"At the Very Start, One's Terms Jump to Conclusions": Kenneth Burke, Rhetoric, and Ideological Inquiry (A Position Statement)

David Blakesley

Presented at the Conference on College Composition and Communication
Atlanta, April 1999

Typically Burkeian, the phrase is one of Burke's "Flowerishes" (i.e., "flourishes") and captures an essential characteristic of his work and his methodology. We might use it to rewrite a familiar phrase: "In the End, there was the Word."  While we often think of first words as beginnings, Burke will have us think of them as endings, as conclusions to tangled chains of meaning, significance, and motivation.  The word as the sign of a world, or the word as a sign of the world.  Whereas Protagoras would say, "Man is the measure of all things," Burke might say that "a word is the measure of all things."  Or perhaps, "Our words choose us."  What does he have in mind?

Burke sees it as his duty to track down the implications of a given terminology (even while writing from within its implicit structure).  He also does not resist the impulse to consider himself involved in the process.  That involvement and the understanding that it generates requires, for Burke, tracking down "the kinds of observations implicit in the terminology you have chosen, whether your choice of terms was deliberate or spontaneous" (LASA 47; italicized in the original).

I want to suggest that we consider, for a moment, the value of inventing backwards, or at least of exploring the possibility that our ideas are not always the seeds of new insight, but germs of the unending conversation of history that has preceded them.  We tend to think of invention as a generative process, but I want to consider the utility of teaching students to think not like traditional inventors--formulating hypotheses, testing them out, resituating them, etc.--but like "de-generators" or, if you will "degenerates."  We find precedent for such behavior in Plato, who nearly always presented Socrates's conclusions as first principles, working backwards from them to generate the dialectic that would end up where he began.

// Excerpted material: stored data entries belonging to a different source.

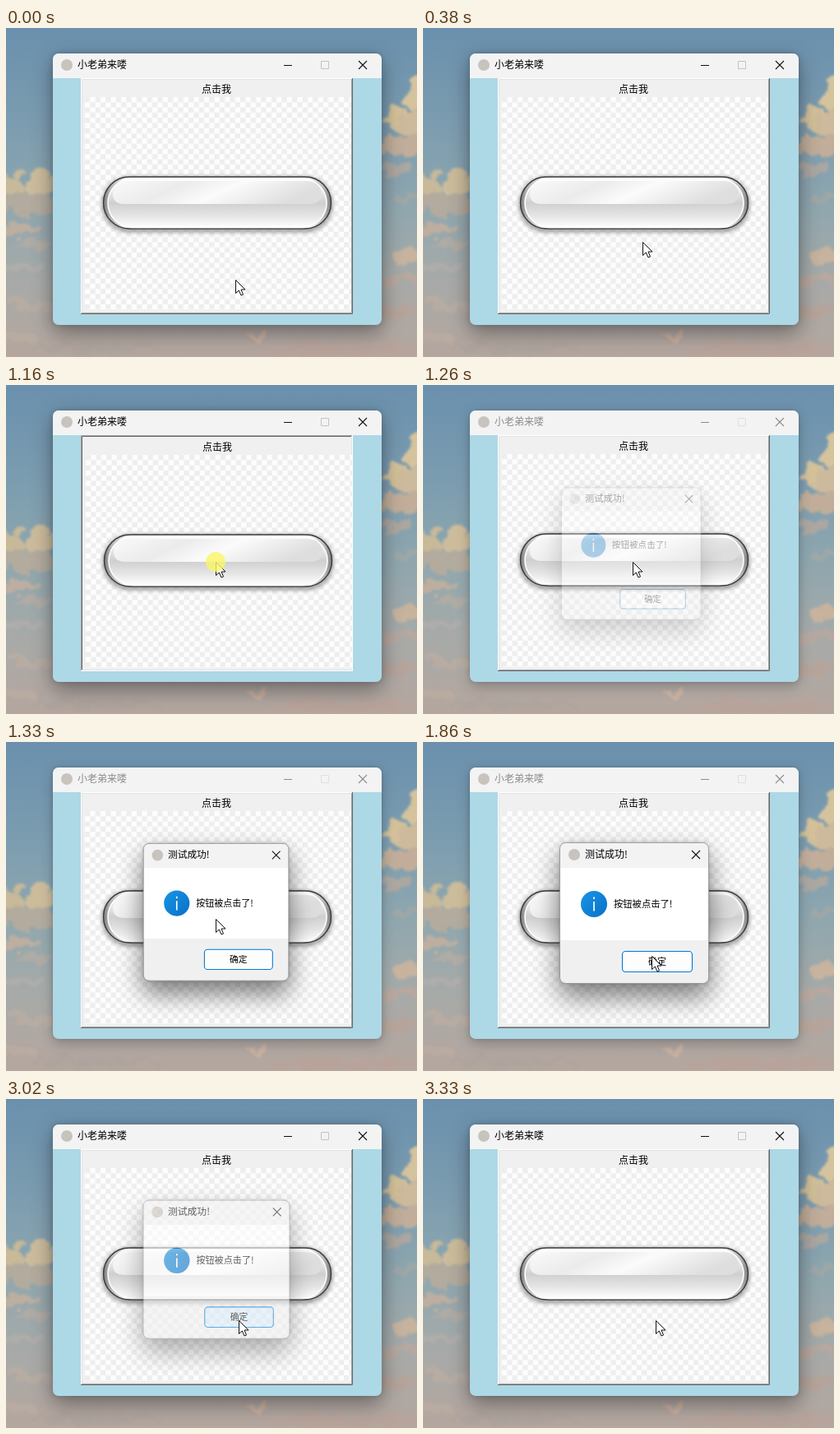
Animation, 500 px wide and 400 px high, one loop 3420 ms. Source, as an HTML page:

```html
<!DOCTYPE html>
<html lang="zh-CN">
<head>
<meta charset="utf-8">
<title>点击我</title>
<style>
  html, body { margin: 0; width: 100%; height: 100%; overflow: hidden; }
  svg { display: block; }
  text { font: 12px "Noto Sans CJK SC", "Noto Sans CJK", sans-serif; fill: #000; }
  .mid { text-anchor: middle; }
  .line { fill: none; stroke: #111; stroke-width: 1.1; }
  .box { fill: none; stroke: #c3c3c3; }
  .edge { fill: none; }
  .frame { filter: drop-shadow(0 9px 13px rgb(20 20 25 / .38)) drop-shadow(0 0 3px rgb(20 20 25 / .22)); }
  .inactive .frame { filter: drop-shadow(0 5px 8px rgb(20 20 25 / .24)) drop-shadow(0 0 2px rgb(20 20 25 / .18)); }
  .inactive .title { fill: #8c8c8c; }
  .inactive .line { stroke: #8c8c8c; }
  .inactive .box { stroke: #e0e0e0; }
  #dialog { transform-origin: 198px 160px; }
  .panel { filter: drop-shadow(0 15px 16px rgb(0 0 0 / .45)) drop-shadow(0 0 2px rgb(0 0 0 / .25)); }
</style>
</head>
<body>
<svg width="500" height="400" viewBox="0 0 500 400">
  <defs>
    <linearGradient id="sky" x2="0" y2="1">
      <stop stop-color="#6a90ad"/><stop offset=".3" stop-color="#7c9db0"/>
      <stop offset=".55" stop-color="#90a7ae"/><stop offset=".78" stop-color="#a8aaa8"/>
      <stop offset="1" stop-color="#b5a69e"/>
    </linearGradient>
    <filter id="paint" filterUnits="userSpaceOnUse" x="-40" y="-40" width="580" height="480" color-interpolation-filters="sRGB">
      <feTurbulence type="fractalNoise" baseFrequency=".05" numOctaves="3" seed="4"/>
      <feDisplacementMap in="SourceGraphic" scale="28" xChannelSelector="R" yChannelSelector="G"/>
      <feGaussianBlur stdDeviation="1.6"/>
    </filter>
    <filter id="soft"><feGaussianBlur stdDeviation="2"/></filter>
    <pattern id="checker" x="96" y="84" width="12.6" height="12.6" patternUnits="userSpaceOnUse">
      <path fill="#fdfdfd" d="M0 0h12.6v12.6H0z"/>
      <path fill="#eee" d="M0 0h6.3v6.3H0zM6.300 6.300h6.300v6.300H6.300z"/>
    </pattern>
    <linearGradient id="metal">
      <stop stop-color="#808080"/><stop offset=".03" stop-color="#b4b4b4"/><stop offset=".09" stop-color="#eee"/>
      <stop offset=".91" stop-color="#eee"/><stop offset=".97" stop-color="#b4b4b4"/><stop offset="1" stop-color="#808080"/>
    </linearGradient>
    <linearGradient id="glass" x2="0" y2="1">
      <stop stop-color="#fff"/><stop offset=".2" stop-color="#f1f1f1"/><stop offset=".5" stop-color="#cfcfcf"/>
      <stop offset=".75" stop-color="#e4e4e4"/><stop offset="1" stop-color="#fff"/>
    </linearGradient>
    <linearGradient id="gloss" y2=".25">
      <stop stop-color="#fafafa"/><stop offset=".35" stop-color="#ebebeb"/>
      <stop offset=".6" stop-color="#fbfbfb"/><stop offset="1" stop-color="#dedede"/>
    </linearGradient>
    <linearGradient id="blue" x2="1" y2="1">
      <stop stop-color="#1a95e4"/><stop offset="1" stop-color="#0870c8"/>
    </linearGradient>
    <clipPath id="windowClip"><rect x="57" y="31" width="400" height="330" rx="7"/></clipPath>
    <clipPath id="dialogClip"><rect x="166.5" y="122.5" width="181" height="171" rx="7"/></clipPath>
  </defs>

  <rect width="500" height="400" fill="url(#sky)"/>
  <g id="clouds" filter="url(#paint)" opacity=".85"></g>

  <g id="window">
    <rect class="frame" x="57" y="31" width="400" height="330" rx="7" fill="#add8e6"/>
    <path clip-path="url(#windowClip)" fill="#f3f3f3" d="M57 31h400v30H57z"/>
    <circle cx="74" cy="45" r="7" fill="#c8c3bd"/>
    <text class="title" x="87" y="49">小老弟来喽</text>
    <path class="line" d="M338 45.5h10M429 40l10 10m0-10-10 10"/>
    <path class="box" d="M383.5 40.5h9v9h-9z"/>

    <path fill="#f0f0f0" d="M91 61h331v287H91z"/>
    <path class="edge" d="M91.5 347V61.5H421"/>
    <path class="edge" d="M92.5 346V62.5H420"/>
    <path class="edge" d="M92 346.5H420.5V62"/>
    <path class="edge" d="M91 347.5H421.5V61"/>
    <g id="face">
      <text class="mid" x="256" y="79">点击我</text>
      <path fill="url(#checker)" d="M96 84h324v259H96z"/>
      <rect x="116" y="180" width="282" height="69" rx="34" fill="#777" opacity=".6" filter="url(#soft)"/>
      <rect x="118.5" y="181" width="277" height="63" rx="31.5" fill="url(#metal)" stroke="#3c3c3c" stroke-width="1.5"/>
      <rect x="124" y="183" width="266" height="59.5" rx="29.7" fill="url(#glass)" stroke="#fff" stroke-width="1.6"/>
      <path fill="url(#gloss)" d="M148 186H366C378 186 384 195 384 202C384 210 378 214 370 214H144C135 214 130 210 130 202C130 195 136 186 148 186Z"/>
    </g>
  </g>

  <g id="dialog">
    <rect class="panel" x="166.5" y="122.5" width="181" height="171" rx="7" fill="#f0f0f0"/>
    <g clip-path="url(#dialogClip)">
      <path fill="#f3f3f3" d="M166 122h182v31H166z"/>
      <path fill="#fff" d="M166 153h182v88H166z"/>
    </g>
    <rect x="166.5" y="122.5" width="181" height="171" rx="7" fill="none" stroke="#8d8d8d" stroke-width=".8"/>
    <circle cx="184" cy="137" r="7" fill="#c8c3bd"/>
    <text x="197" y="141">测试成功!</text>
    <path class="line" d="M327 132l10 10m0-10-10 10"/>
    <circle cx="208" cy="197" r="16" fill="url(#blue)"/>
    <path fill="none" stroke="#fff" stroke-width="1.7" d="M208 194v11.5M208 188.5v2.5"/>
    <text x="232" y="201" style="font-size:11.3px">按钮被点击了!</text>
    <rect id="ok" x="242.5" y="254.5" width="85" height="25" rx="4" stroke="#0078d4" stroke-width="1.1"/>
    <text class="mid" x="285" y="271" style="font-size:11px">确定</text>
  </g>

  <g id="pointer">
    <path fill="#fff" stroke="#111" stroke-linejoin="round" d="M.5.5V16.5L4.300 13 7 19 9.500 18 7 12H12Z"/>
    <circle id="click" r="12" fill="#faf668" opacity=".8"/>
  </g>
</svg>
<script>
const LOOP = 3420;
const $ = id => document.getElementById(id);

// x, y, rx, ry, colour
const clouds = [
  [6, 196, 20, 20, '#d3bd96'], [46, 188, 20, 14, '#d8c199'], [24, 212, 40, 12, '#b9ac9c'],
  [14, 246, 26, 8, '#c4b09e'], [40, 264, 24, 5, '#b3aca4'], [10, 290, 34, 6, '#b2aeaa'],
  [34, 338, 32, 6, '#bbada2'], [10, 374, 30, 8, '#bcaca2'],
  [498, 76, 15, 22, '#e6cb9a'], [474, 108, 16, 14, '#e4c896'], [496, 116, 20, 18, '#dcbf99'],
  [484, 142, 26, 14, '#cdb096'], [470, 172, 20, 7, '#b3a89f'], [490, 206, 20, 5, '#a2a8a6'],
  [488, 278, 18, 8, '#ceb59c'], [480, 306, 30, 7, '#b9a89e'], [482, 346, 36, 8, '#b8a49a'],
  [302, 375, 12, 3, '#d2b4a0'], [410, 392, 90, 8, '#b9a39a'], [110, 390, 80, 6, '#aea49e']
];
$('clouds').innerHTML = clouds.map(([x, y, rx, ry, fill]) =>
  `<ellipse cx="${x}" cy="${y}" rx="${rx}" ry="${ry}" fill="${fill}"/>`).join('');

// time, x, y
const path = [
  [0, 279, 306], [70, 279, 306], [530, 261, 238], [620, 259, 231], [770, 256, 217],
  [860, 255, 215], [1550, 255, 215], [1860, 278, 260], [2090, 283, 269], [LOOP, 283, 269]
];

// Bevel colours: outer and inner top left, inner and outer bottom right
const raised = ['#fff', '#e3e3e3', '#a0a0a0', '#696969'];
const sunken = ['#a0a0a0', '#696969', '#e3e3e3', '#fff'];
const edges = document.querySelectorAll('.edge');

const ramp = (t, from, to) => Math.min(1, Math.max(0, (t - from) / (to - from)));
const within = (t, from, to) => t >= from && t < to;

function pointerAt(t) {
  const i = path.findIndex(key => key[0] > t);
  const [t0, x0, y0] = path[i - 1], [t1, x1, y1] = path[i];
  const k = ramp(t, t0, t1);
  return [x0 + (x1 - x0) * k, y0 + (y1 - y0) * k].map(Math.round);
}

function draw(t) {
  $('pointer').setAttribute('transform', `translate(${pointerAt(t)})`);
  const pressed = within(t, 1090, 1260);
  $('click').style.display = pressed || within(t, 2810, 2950) ? '' : 'none';
  $('face').setAttribute('transform', pressed ? 'translate(1 1)' : '');
  edges.forEach((edge, i) => edge.setAttribute('stroke', (pressed ? sunken : raised)[i]));

  $('window').setAttribute('class', within(t, 1260, 2950) ? 'inactive' : '');
  const opening = ramp(t, 1230, 1330), closing = ramp(t, 2910, 3190);
  const dialog = $('dialog').style;
  dialog.display = within(t, 1230, 3190) ? '' : 'none';
  dialog.opacity = opening * (1 - closing);
  const scale = (.92 + .055 * opening + .025 * ramp(t, 1330, 1410)) * (1 - .043 * closing);
  dialog.transform = `scale(${scale})`;
  $('ok').setAttribute('fill', t > 2810 ? '#d9ebf9' : t > 1950 ? '#e6f2fb' : '#fdfdfd');
}

const start = performance.now();
function tick() {
  draw((performance.now() - start) % LOOP);
  requestAnimationFrame(tick);
}
tick();
</script>
</body>
</html>
```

I have found no better representation of how this process might work than in Angelo Bonadonna's 1997 CCCC's paper, "The Burkean Legacy and Composition; or Five Dogs in Search of Meaning."  (Still available, by the way at the Burke-L Repository on the WWW.)   The process involves, in essence, tracking down a term's "unconscious" with reference to the various ways that terms take on meaning.  In addition to having students consider at some length and over time the "primal dog,"  the "jingle dog," the "lexical dog," the "entelechial dog," and the "tautological dog," I ask them to turn their "unpackings" of a term themselves into the object of reflection, in open essays, two-act plays, dialogues that aim to show that "it's more complicated than that."  The result can be a sharpened sense of the ways that our terms have from the very start leapt to conclusions that are ideologically situated, contestable, derivative, and dependent.  In other words, that from the moment we're born into language, we're rhetorical beings.